Nevertheless, I found myself in the front of our platoon of about 12, and as sure as shit, five minutes into formation I hear vomiting behind me. Thank GOD, he was in the back and I didn’t get any splash back–my new 17 year old friend Hannah was not so lucky and had to spend the rest of the day in vomit splattered socks. Otherwise, formation is basically just your First Sergeant giving a rundown of the day, inviting recruits up that have been promoted, and making us yell “Whoop” in agreement to whatever he’s saying.

OPAT: Following formation, Red Phasers took the OPAT physical test while everyone else took their APFT (this WAS a 2-2-2). The only things that threw me relatively off about the OPAT was (1) the shuttle run/pacer test started off much faster than I was anticipating. I didn’t so as well on that as I would have hoped, and (2) the SPC that set up the deadlift didn’t set up the bar right and had about 200 lbs weight. None of us except one male could lift the damn thing before the SSG from Second PLT said something about him not taking the 45 lbs of the bar itself into account. Problem was fixed, and we all lifted the minimum 120 lb, but didn’t get a chance to attempt lifting any more, so I’m not completely sure if that impacts our scores or not.
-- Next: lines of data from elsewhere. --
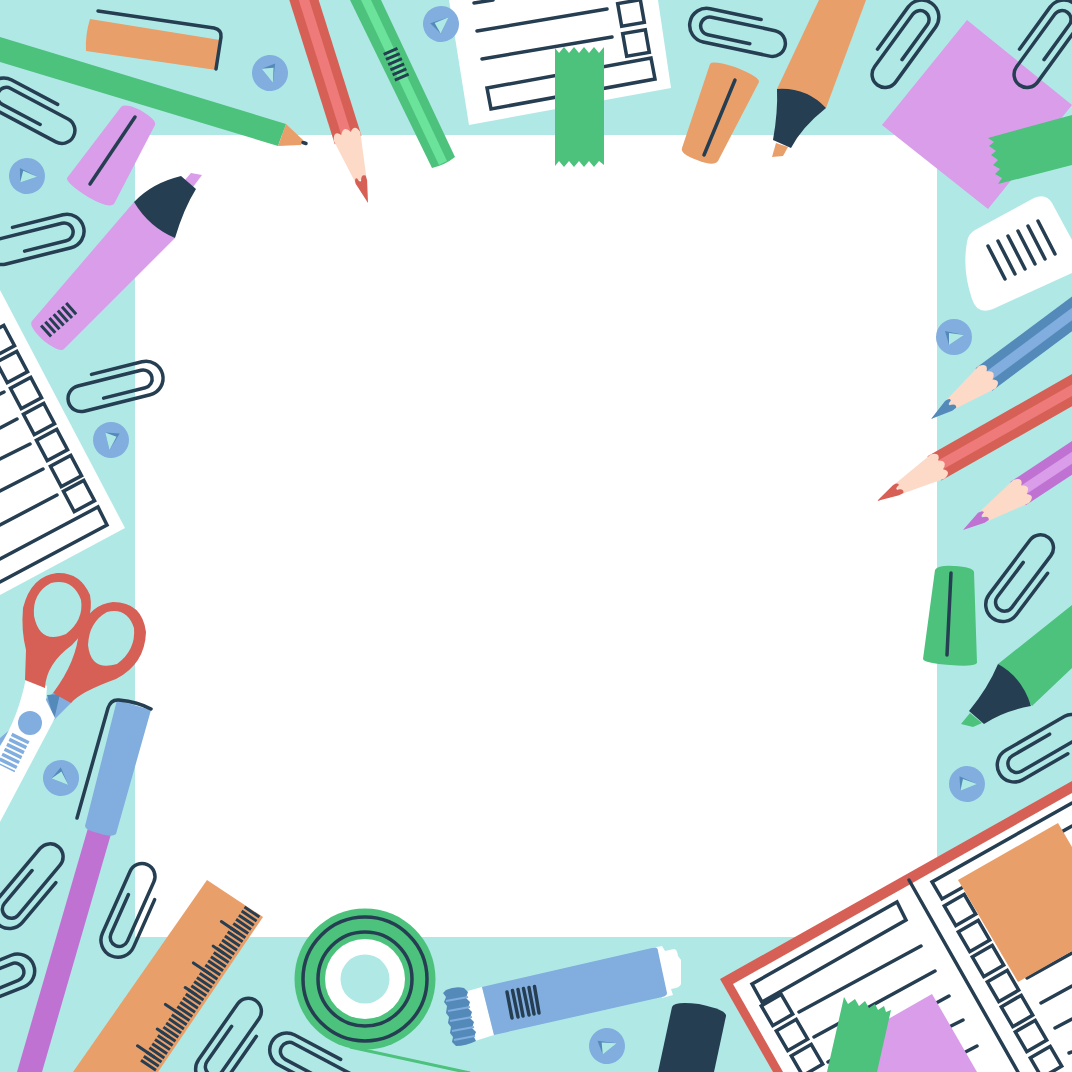
<!DOCTYPE html>
<html lang="en">
<head>
<meta charset="utf-8">
<title>Stationery frame</title>
<style>
:root{--aqua:#b0e8e6;--ink:#263e52;--white:#fff;--green:#4cc27d;--mint:#6be39b;--orange:#e99f6a;--lilac:#d99de9;--purple:#c072d2;--blue:#81aedf;--denim:#548aba;--red:#d66055;--coral:#ef7a7a;--wood:#fddac8}
html,body{margin:0;height:100%;overflow:hidden}
.frame{position:relative;width:1072px;height:1072px;overflow:hidden;background:var(--aqua)}
.blank{position:absolute;left:135px;top:135px;width:802px;height:802px;background:var(--white)}
.supplies{position:absolute;inset:0;display:block}
.white{fill:var(--white)}.green{fill:var(--green)}.mint{fill:var(--mint)}.orange{fill:var(--orange)}.lilac{fill:var(--lilac)}.purple{fill:var(--purple)}.blue{fill:var(--blue)}.denim{fill:var(--denim)}.red{fill:var(--red)}.ink{fill:var(--ink)}.wood{fill:var(--wood)}.aqua{fill:var(--aqua)}
.line{fill:none;stroke:var(--ink);stroke-width:3.5;stroke-linecap:round;stroke-linejoin:round}
.box{stroke-linejoin:miter}
.grip{fill:none;stroke:var(--ink);stroke-dasharray:3 2.6}
.pencil-red{--shade:var(--red);--light:var(--coral)}
.pencil-blue{--shade:var(--denim);--light:var(--blue)}
.pencil-purple{--shade:var(--purple);--light:var(--lilac)}
</style>
</head>
<body>
<main class="frame">
<div class="blank"></div>
<svg class="supplies" width="1072" height="1072" viewBox="0 0 1072 1072" role="img" aria-label="School and office supplies around an empty white square">
<defs>
<path id="clip" class="line" d="M-20-17H32A17 17 0 0 1 32 17H-36A13 13 0 0 1-36-9H29A9 9 0 0 1 29 9H-14"/>
<g id="pin"><circle r="18" class="blue"/><path class="denim" d="M-9-6L10-2-5 8z"/><path class="aqua" d="M-5-4L10-2-5 8z"/></g>
<g id="pencil"><path fill="var(--shade)" d="M66-14H320V14H66z"/><path fill="var(--light)" d="M66-5H320V5H66z"/><path class="wood" d="M24-6L70-14Q80-11 73-5 82 0 73 5 80 11 70 14L24 6z"/><path fill="var(--shade)" d="M0 0L22-6Q28-6 27-3 22-2 23 0 30 2 27 6L22 6z"/></g>
<rect id="box" class="line box" x="-11.5" y="-11.5" width="23" height="23"/>
</defs>

<g id="top-sheet">
<path class="white" d="M449 0H658L671 88 469 125z"/>
<path class="line" d="M474 3L493 0M477 31L607 9M482 59L612 37"/>
<path class="line box" d="M487 88L651 58 655 79 491 109z"/>
<use href="#box" transform="translate(631 13) rotate(-10)"/>
<use href="#box" transform="translate(636 43) rotate(-10)"/>
<path class="green" d="M555 48L559 53 564 47 569 53 574 47 579 53 584 47 589 53 594 47 599 53 604 47V165L599 161 594 167 589 161 584 167 579 161 574 167 569 161 564 167 559 161 555 166z"/>
</g>

<g id="green-pencil">
<path class="green" d="M0 37L286 124 278 146 0 62z"/>
<path class="orange" d="M286 124L303 140 301 145 278 146Z"/>
<path class="line" d="M303 142.500L306 143.500"/>
</g>

<g id="orange-pen-cap">
<path class="orange" d="M90 19L220 40 216 70 86 51Q85 35 90 19z"/>
<path class="line" d="M98 11L214 28Q222 30 221 37L216 69"/>
</g>

<g id="lilac-highlighter">
<path class="lilac" d="M121 107Q125 103 140 110 157 120 155 125L114 204Q109 209 88 197 66 183 67 178z"/>
<path class="line" d="M135 117L90 184"/>
<path class="lilac" d="M134 202L32 321Q28 326 44 341 60 353 64 349L175 238z"/>
<path class="lilac" d="M184 181L191 173 202 175 193 187z"/>
<path class="ink" d="M134 202Q152 183 181 176L196 189Q184 208 175 238 149 227 134 202z"/>
<path class="grip" stroke-width="15" d="M45 332L73 307"/>
</g>

<use href="#pencil" class="pencil-red" transform="translate(368 203) rotate(-107.500)"/>

<g id="green-pen">
<path class="green" d="M350 0H381L455 157Q445 165 432 168z"/>
<path class="mint" d="M361 0H371L447 161 439 165z"/>
<path class="grip" stroke-width="15" d="M390 50L403 80"/>
</g>

<g id="orange-highlighter">
<path class="orange" d="M710 64Q712 60 735 67 760 77 759 82L718 161Q714 167 697 160 680 154 682 148z"/>
<path class="line" d="M735 80L704 155"/>
<path class="orange" d="M819 0H866L826 108 777 89z"/>
<path class="orange" d="M776 143L788 147 783 156 772 157z"/>
<path class="ink" d="M777 89Q806 87 826 108 802 127 791 148L773 140Q778 112 777 89z"/>
</g>

<g id="sticky-note">
<path class="lilac" d="M967 20L1072 105 988 209 882 125z"/>
<path class="green" d="M988 138L1072 115V165L998 184 1002 178 995 174 1000 169 993 165 998 160 991 155 996 151 989 146 994 142z"/>
</g>

<g id="eraser">
<path class="white" d="M975 230L1034 198Q1046 193 1052 203L1072 240V273L993 309Q977 315 972 299 962 270 967 242 968 234 975 230z"/>
<path class="line" d="M988 246L1005 279M998 241L1015 274M1008 236L1025 269M1018 231L1035 264M1028 226L1045 259M1038 221L1055 254"/>
</g>

<use href="#pencil" class="pencil-blue" transform="translate(931 419) rotate(-36.700)"/>
<use href="#pencil" class="pencil-red" transform="translate(877 501) rotate(-29.600)"/>
<use href="#pencil" class="pencil-purple" transform="translate(963 530) rotate(-33.500)"/>

<g id="green-highlighter">
<path class="green" d="M935 570Q938 565 954 566 973 567 974 572L977 663Q974 667 950 665 924 663 923 659z"/>
<path class="line" d="M951 573L947 655"/>
<path class="green" d="M998 664L1072 605V668L1032 706z"/>
<path class="green" d="M970 713L982 723 973 727 961 724z"/>
<path class="ink" d="M998 664Q1022 677 1031 706 1003 711 984 724L969 711Q988 688 998 664z"/>
</g>

<g id="left-sheet">
<path class="white" d="M0 290L125 528 0 595z"/>
<path class="line" d="M0 394L4 392M0 428L17 419M0 459L30 444M0 491L43 469M0 525L57 495"/>
<path class="line box" d="M0 559L98 507 107 525 0 582"/>
<use href="#box" transform="translate(79 496) rotate(-28)"/>
<use href="#box" transform="translate(66 471) rotate(-28)"/>
<use href="#box" transform="translate(52 445) rotate(-28)"/>
<use href="#box" transform="translate(39 419) rotate(-28)"/>
<use href="#box" transform="translate(26 393) rotate(-28)"/>
<use href="#box" transform="translate(12 367) rotate(-28)"/>
<use href="#box" transform="translate(-1 341) rotate(-28)"/>
</g>

<g id="scissors">
<path class="blue" d="M53 693L72 702 54 720 0 790V738z"/>
<path class="denim" d="M47 695L60 694 54 720z"/>
<path class="white" d="M26 678L47 686 46 700 55 718 0 822V746Q18 718 26 678z"/>
<path class="red" fill-rule="evenodd" d="M53 693L71 703Q80 692 116 679 145 664 146 632 142 602 113 602 91 604 79 630 77 661 53 693zM88 645Q89 622 107 612 127 607 134 628 136 650 117 664 91 672 88 645z"/>
<path class="red" fill-rule="evenodd" d="M25 680L45 688Q46 664 72 645 95 622 90 595 80 572 57 573 31 576 23 608 21 630 26 650zM34 616Q32 593 51 583 73 578 81 600 84 620 66 634 40 645 34 616z"/>
<circle class="blue" cx="30" cy="723" r="12"/>
<path fill="none" stroke="var(--blue)" stroke-width="19" stroke-dasharray="3.500 2" d="M21 737L6 768"/>
</g>

<g id="purple-pen">
<path class="purple" d="M88 828L111 834 42 1072H17z"/>
<path class="blue" d="M117 700L151 710 116 834Q112 838 98 833 85 830 85 826z"/>
<path class="line" d="M77 818L108 708Q111 699 119 700 138 702 151 709"/>
</g>

<g id="ruler">
<path class="orange" d="M207 880L263 917 158 1072H73z"/>
<g transform="translate(263 917) rotate(124)" fill="none" stroke="var(--ink)" stroke-width="3">
<path stroke-width="18" stroke-dasharray="3 2" d="M.5 12H190"/>
<path stroke-linecap="round" d="M27 12V32M52 12V25M77 12V32M102 12V25M127 12V32M152 12V25M177 12V32"/>
</g>
</g>

<g id="tape-roll">
<path fill="none" stroke="var(--green)" stroke-width="3" d="M350 1047L470 1073"/>
<circle class="green" cx="365" cy="979" r="70.500"/>
<circle class="line" cx="365" cy="979" r="62"/>
<circle class="line" cx="365" cy="979" r="47"/>
<circle class="white" cx="365" cy="979" r="40"/>
<circle class="aqua" cx="365" cy="979" r="24.500"/>
</g>

<g id="glue-stick">
<path class="white" d="M464 992L482 987 494 1035 475 1041z"/>
<path class="denim" d="M446 990Q455 986 464 988L468 992 466 998 470 1002 468 1008 472 1012 470 1018 474 1022 472 1028 476 1032 474 1037 476 1041Q466 1046 456 1046L452 1042 453 1037 450 1033 451 1027 448 1023 449 1017 446 1013 447 1006 444 1002 446 997 443 993z"/>
<path fill="none" stroke="var(--blue)" stroke-width="2" d="M446 1001L468 997M448 1011L470 1007M450 1021L472 1017M452 1031L474 1027M454 1040L475 1036"/>
<path class="white" d="M652 948L662 946 665 951 674 949Q677 949 678 956L681 960V984Q680 988 671 989L673 995 662 998z"/>
<path class="blue" d="M482 987L652 948Q658 946 658 951L667 993Q667 996 662 997L494 1035z"/>
<path class="line" d="M507 992L512 1018M512.500 990.500L518 1017M518 989.500L523 1016M523.500 988.500L529 1015M529 987.500L534 1014M534.500 986.500L539 1013"/>
</g>

<path id="marker-cap" class="ink" d="M672 1007Q674 1001 699 1004 727 1010 726 1016L714 1072H658z"/>

<g id="planner">
<path class="red" d="M720 979L1072 781V1072H773z"/>
<path class="white" d="M733 984L1072 793V1072H783z"/>
<path class="line" d="M909 880L1018 1072"/>
<path class="line box" d="M752 984L897 902 906 920 762 1002zM1072 803L932 882 942 899 1072 826"/>
<path class="line" d="M799 1012L921 946M814 1037L935 971M828 1062L949 996M871 1066L963 1020M950 1060L977 1046M983 902L1072 853M997 927L1072 886M1012 953L1072 920M1027 978L1072 953M1041 1003L1072 986M1055 1028L1072 1019M1069 1053L1072 1052"/>
<g id="planner-boxes">
<use href="#box" transform="translate(777 1010) rotate(-30)"/>
<use href="#box" transform="translate(792 1035) rotate(-30)"/>
<use href="#box" transform="translate(807 1060) rotate(-30)"/>
<use href="#box" transform="translate(960 910) rotate(-30)"/>
<use href="#box" transform="translate(974 936) rotate(-30)"/>
<use href="#box" transform="translate(988 961) rotate(-30)"/>
<use href="#box" transform="translate(1003 986) rotate(-30)"/>
<use href="#box" transform="translate(1017 1011) rotate(-30)"/>
<use href="#box" transform="translate(1031 1036) rotate(-30)"/>
<use href="#box" transform="translate(1046 1062) rotate(-30)"/>
</g>
<path class="orange" d="M958 880L1058 823 1072 847V951L1018 982z"/>
<path class="lilac" d="M932 994L977 1072H860L876 1026z"/>
<path class="green" d="M844 997L848 1004 855 999 859 1006 865 1001 869 1008 875 1004 878 1010 884 1006 886 1012 891 1010 877 1072H827z"/>
</g>

<g id="paper-clips">
<use href="#clip" transform="translate(115 386) rotate(-14)"/>
<use href="#clip" transform="translate(36 239) rotate(-14)"/>
<use href="#clip" transform="translate(738 32) rotate(12) scale(-1 1)"/>
<use href="#clip" transform="translate(903 43) rotate(-54)"/>
<use href="#clip" transform="translate(1045 43) rotate(-54)"/>
<use href="#clip" transform="translate(32 110) rotate(28) scale(-1 1)"/>
<use href="#clip" transform="translate(1022 579) rotate(127)"/>
<use href="#clip" transform="translate(1042 749) rotate(150)"/>
<use href="#clip" transform="translate(30 887) rotate(130)"/>
<use href="#clip" transform="translate(131 911) rotate(114)"/>
<use href="#clip" transform="translate(-12 983) rotate(-22)"/>
<use href="#clip" transform="translate(231 1043) rotate(125)"/>
<use href="#clip" transform="translate(315 1065) rotate(28) scale(-1 1)"/>
</g>

<g id="push-pins">
<use href="#pin" transform="translate(270 73) rotate(85)"/>
<use href="#pin" transform="translate(441 24) rotate(-30)"/>
<use href="#pin" transform="translate(27 176) rotate(15)"/>
<use href="#pin" transform="translate(111 440) rotate(110)"/>
<use href="#pin" transform="translate(61 778) rotate(55)"/>
<use href="#pin" transform="translate(607 1046) rotate(-5)"/>
<use href="#pin" transform="translate(954 337)"/>
<use href="#pin" transform="translate(967 784) rotate(12)"/>
</g>
</svg>
</main>
</body>
</html>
Overall I don’t particularly feel the OPAT was conducted very well either. From what I had read, recruits should get 2-3 attempts performing the long jump and medicine ball throw before actually conducting their 3 test attempts. We didn’t get any of that, and it wasn’t until my third medicine ball throw that I found a better way for me to throw it. I’m fairly certain I met the minimums on everything except the shuttle run and it won’t negatively impact me.

1000-1600: The rest of the day we sat around in a classroom and listened to some introductory material–truly it was very dull. I had my first MRE (cinnamon beef patty?) and went through some very brief presentations on sexual harassment, suicide prevention, etc. We learned some rank structures that, surprise, we would be quizzed on in order to receive our lunch. We had a small panel of Gold Phasers come in that we could ask specific questions about their experiences in basic training and AIT (Gold Phase is one last RSP drill after individuals return from completing both BCT and AIT and are awaiting assignment to their unit). This was sort of helpful except that there was one female out of the 7-8 individuals and she frequently didn’t get a word in edgewise.

Our last activity of the day (which was actually helpful) before going to end of the day formation was learning basic marching movements (right face and about face). It seemed like it was the first practical thing we were learning (aside from rank structure) that would immediately benefit us. Sadly, we were told in the classroom since all of us in Red Phase were leaving within the next two months we wouldn’t be issued uniforms (but that would all change day two…..heh).

1600: Final formation was back in the gym at 1600. It was the same process as at 0800 except that the First Sergeant spent his time recapping the day. Red Phasers were still a bit out of order and couldn’t quite figure things out. Overall, my impression of day one was not extremely glowing. I met a couple really wonderful girls in Red Phase, both of which are in Fourth PLT as well, but the day was very long and pretty monotonous. I understand they couldn’t throw us in to what White Phasers were doing right away, but I think a tiny amount of guidance as to what to expect when we were in a group would have been super helpful.

As I finish day one, I’ve realized this is already way too long to continue detailing day two in the same post, so I will save that for another day.